**Description of the task:**
Could you filter the records below and keep only the lines with the word "html"?

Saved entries
▬▬▬▬▬▬

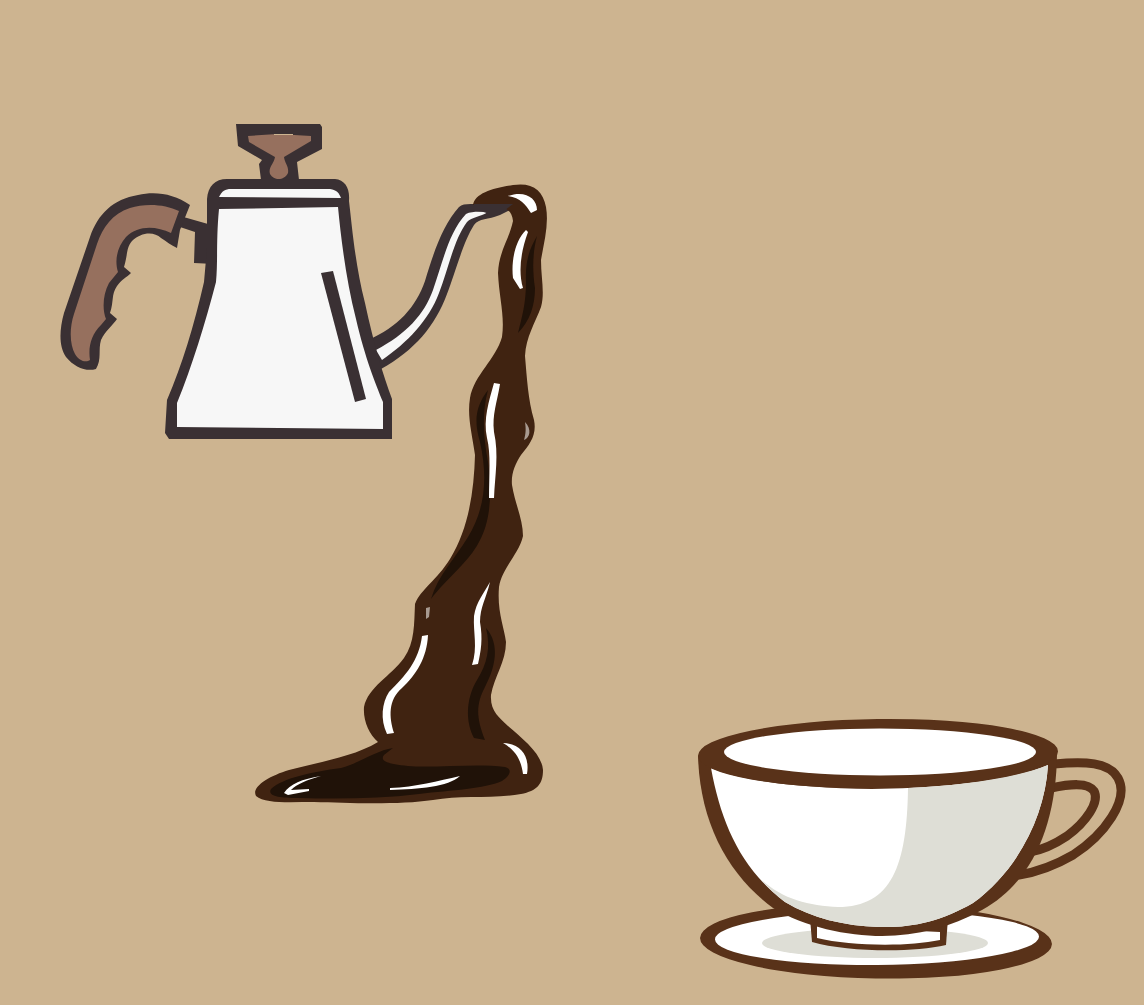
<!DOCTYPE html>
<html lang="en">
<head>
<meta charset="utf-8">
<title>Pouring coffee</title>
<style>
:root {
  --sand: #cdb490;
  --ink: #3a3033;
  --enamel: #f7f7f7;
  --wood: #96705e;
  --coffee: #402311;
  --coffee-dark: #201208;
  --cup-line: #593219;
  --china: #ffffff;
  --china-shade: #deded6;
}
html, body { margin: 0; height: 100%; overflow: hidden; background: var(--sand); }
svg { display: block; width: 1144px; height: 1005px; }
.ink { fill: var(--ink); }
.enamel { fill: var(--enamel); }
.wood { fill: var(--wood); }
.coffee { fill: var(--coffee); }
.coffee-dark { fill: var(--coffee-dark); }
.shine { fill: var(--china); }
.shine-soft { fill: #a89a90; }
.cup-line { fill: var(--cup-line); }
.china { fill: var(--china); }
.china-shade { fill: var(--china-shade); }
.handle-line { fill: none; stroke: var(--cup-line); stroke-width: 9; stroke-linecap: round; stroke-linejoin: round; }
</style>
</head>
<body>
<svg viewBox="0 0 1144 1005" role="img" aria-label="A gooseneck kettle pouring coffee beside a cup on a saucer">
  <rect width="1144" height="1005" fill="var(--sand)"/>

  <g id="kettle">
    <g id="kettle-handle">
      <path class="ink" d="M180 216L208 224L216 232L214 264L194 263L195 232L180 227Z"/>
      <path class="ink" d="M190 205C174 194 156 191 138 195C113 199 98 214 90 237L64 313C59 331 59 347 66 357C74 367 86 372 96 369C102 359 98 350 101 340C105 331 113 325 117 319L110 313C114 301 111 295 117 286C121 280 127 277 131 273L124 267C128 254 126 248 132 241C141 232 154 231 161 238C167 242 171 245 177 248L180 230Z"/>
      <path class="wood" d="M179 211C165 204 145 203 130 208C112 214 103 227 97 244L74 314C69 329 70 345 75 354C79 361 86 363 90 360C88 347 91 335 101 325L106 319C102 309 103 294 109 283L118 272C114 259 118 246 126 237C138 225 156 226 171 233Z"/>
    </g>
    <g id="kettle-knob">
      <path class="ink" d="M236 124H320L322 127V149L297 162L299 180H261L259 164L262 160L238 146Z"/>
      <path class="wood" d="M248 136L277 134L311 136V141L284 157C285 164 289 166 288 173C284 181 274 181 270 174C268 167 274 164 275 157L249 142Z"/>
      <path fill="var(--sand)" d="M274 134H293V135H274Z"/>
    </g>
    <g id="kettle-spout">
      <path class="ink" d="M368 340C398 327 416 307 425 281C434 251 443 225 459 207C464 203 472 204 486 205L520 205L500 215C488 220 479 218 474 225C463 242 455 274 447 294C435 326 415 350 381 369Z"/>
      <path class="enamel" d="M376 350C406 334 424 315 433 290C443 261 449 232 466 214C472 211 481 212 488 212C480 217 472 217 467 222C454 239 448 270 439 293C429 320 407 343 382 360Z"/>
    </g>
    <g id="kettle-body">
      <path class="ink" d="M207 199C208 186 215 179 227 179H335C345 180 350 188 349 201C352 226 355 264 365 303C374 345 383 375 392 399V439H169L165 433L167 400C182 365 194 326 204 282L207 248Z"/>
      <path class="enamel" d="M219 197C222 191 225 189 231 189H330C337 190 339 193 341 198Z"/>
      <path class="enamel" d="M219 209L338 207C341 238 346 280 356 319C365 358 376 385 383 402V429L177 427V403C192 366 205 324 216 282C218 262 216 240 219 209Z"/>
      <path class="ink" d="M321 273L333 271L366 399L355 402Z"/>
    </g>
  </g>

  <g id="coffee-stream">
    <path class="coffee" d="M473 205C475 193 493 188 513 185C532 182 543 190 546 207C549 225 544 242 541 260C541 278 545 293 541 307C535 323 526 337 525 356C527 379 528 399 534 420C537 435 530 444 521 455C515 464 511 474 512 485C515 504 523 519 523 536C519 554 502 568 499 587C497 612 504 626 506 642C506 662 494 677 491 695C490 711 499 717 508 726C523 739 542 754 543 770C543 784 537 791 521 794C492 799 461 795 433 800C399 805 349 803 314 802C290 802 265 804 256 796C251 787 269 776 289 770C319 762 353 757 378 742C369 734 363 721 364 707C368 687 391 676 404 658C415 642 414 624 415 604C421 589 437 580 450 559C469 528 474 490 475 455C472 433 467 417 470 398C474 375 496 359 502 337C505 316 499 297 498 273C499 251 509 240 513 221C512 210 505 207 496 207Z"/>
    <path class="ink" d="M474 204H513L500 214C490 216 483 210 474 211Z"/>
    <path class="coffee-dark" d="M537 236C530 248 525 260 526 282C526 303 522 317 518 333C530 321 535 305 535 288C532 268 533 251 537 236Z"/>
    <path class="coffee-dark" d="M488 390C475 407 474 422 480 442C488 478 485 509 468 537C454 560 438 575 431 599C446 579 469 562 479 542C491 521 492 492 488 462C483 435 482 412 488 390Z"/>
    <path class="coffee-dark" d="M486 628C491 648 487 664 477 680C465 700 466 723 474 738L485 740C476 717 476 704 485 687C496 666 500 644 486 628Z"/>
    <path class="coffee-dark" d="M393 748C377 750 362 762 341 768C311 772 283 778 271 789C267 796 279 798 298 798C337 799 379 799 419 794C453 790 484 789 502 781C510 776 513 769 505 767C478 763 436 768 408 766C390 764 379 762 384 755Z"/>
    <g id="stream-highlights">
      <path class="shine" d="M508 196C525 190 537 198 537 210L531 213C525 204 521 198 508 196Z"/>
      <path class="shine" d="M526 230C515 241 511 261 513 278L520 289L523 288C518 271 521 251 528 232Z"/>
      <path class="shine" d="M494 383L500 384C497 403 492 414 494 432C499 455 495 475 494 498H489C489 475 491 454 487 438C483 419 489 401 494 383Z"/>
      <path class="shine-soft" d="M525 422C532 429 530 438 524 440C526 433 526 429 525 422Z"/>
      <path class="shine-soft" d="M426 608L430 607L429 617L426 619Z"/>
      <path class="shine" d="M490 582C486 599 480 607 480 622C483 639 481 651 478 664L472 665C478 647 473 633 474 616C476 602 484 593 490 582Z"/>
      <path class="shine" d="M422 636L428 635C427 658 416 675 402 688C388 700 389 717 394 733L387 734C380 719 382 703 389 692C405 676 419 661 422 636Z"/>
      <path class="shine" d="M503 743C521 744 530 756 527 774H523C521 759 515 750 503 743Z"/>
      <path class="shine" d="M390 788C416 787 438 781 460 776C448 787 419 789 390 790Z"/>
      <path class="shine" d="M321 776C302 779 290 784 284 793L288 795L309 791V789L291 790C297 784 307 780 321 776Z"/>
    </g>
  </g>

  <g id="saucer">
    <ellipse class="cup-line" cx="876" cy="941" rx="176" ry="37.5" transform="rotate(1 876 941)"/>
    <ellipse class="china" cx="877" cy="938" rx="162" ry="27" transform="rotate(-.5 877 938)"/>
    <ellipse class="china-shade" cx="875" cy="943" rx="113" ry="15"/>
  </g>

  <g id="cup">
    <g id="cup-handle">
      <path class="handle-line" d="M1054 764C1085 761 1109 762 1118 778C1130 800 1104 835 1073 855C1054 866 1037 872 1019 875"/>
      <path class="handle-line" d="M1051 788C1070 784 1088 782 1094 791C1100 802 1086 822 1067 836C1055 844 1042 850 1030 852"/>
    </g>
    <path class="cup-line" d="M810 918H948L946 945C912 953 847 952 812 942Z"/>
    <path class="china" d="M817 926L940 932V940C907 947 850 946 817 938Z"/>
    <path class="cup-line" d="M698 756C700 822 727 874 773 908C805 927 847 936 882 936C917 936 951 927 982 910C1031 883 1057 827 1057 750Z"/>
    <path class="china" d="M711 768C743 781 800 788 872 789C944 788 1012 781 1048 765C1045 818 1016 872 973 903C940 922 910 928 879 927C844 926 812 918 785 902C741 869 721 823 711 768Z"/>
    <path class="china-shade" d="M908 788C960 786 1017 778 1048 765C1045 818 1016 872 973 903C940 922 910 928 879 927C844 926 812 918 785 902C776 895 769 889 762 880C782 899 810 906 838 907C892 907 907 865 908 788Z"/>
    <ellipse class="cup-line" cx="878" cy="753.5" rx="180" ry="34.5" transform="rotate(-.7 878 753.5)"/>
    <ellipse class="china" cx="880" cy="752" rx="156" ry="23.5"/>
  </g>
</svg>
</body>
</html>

▬▬▬▬▬▬

**Exercise response:**
<!DOCTYPE html>
<html lang="en">
html, body { margin: 0; height: 100%; overflow: hidden; background: var(--sand); }
</html>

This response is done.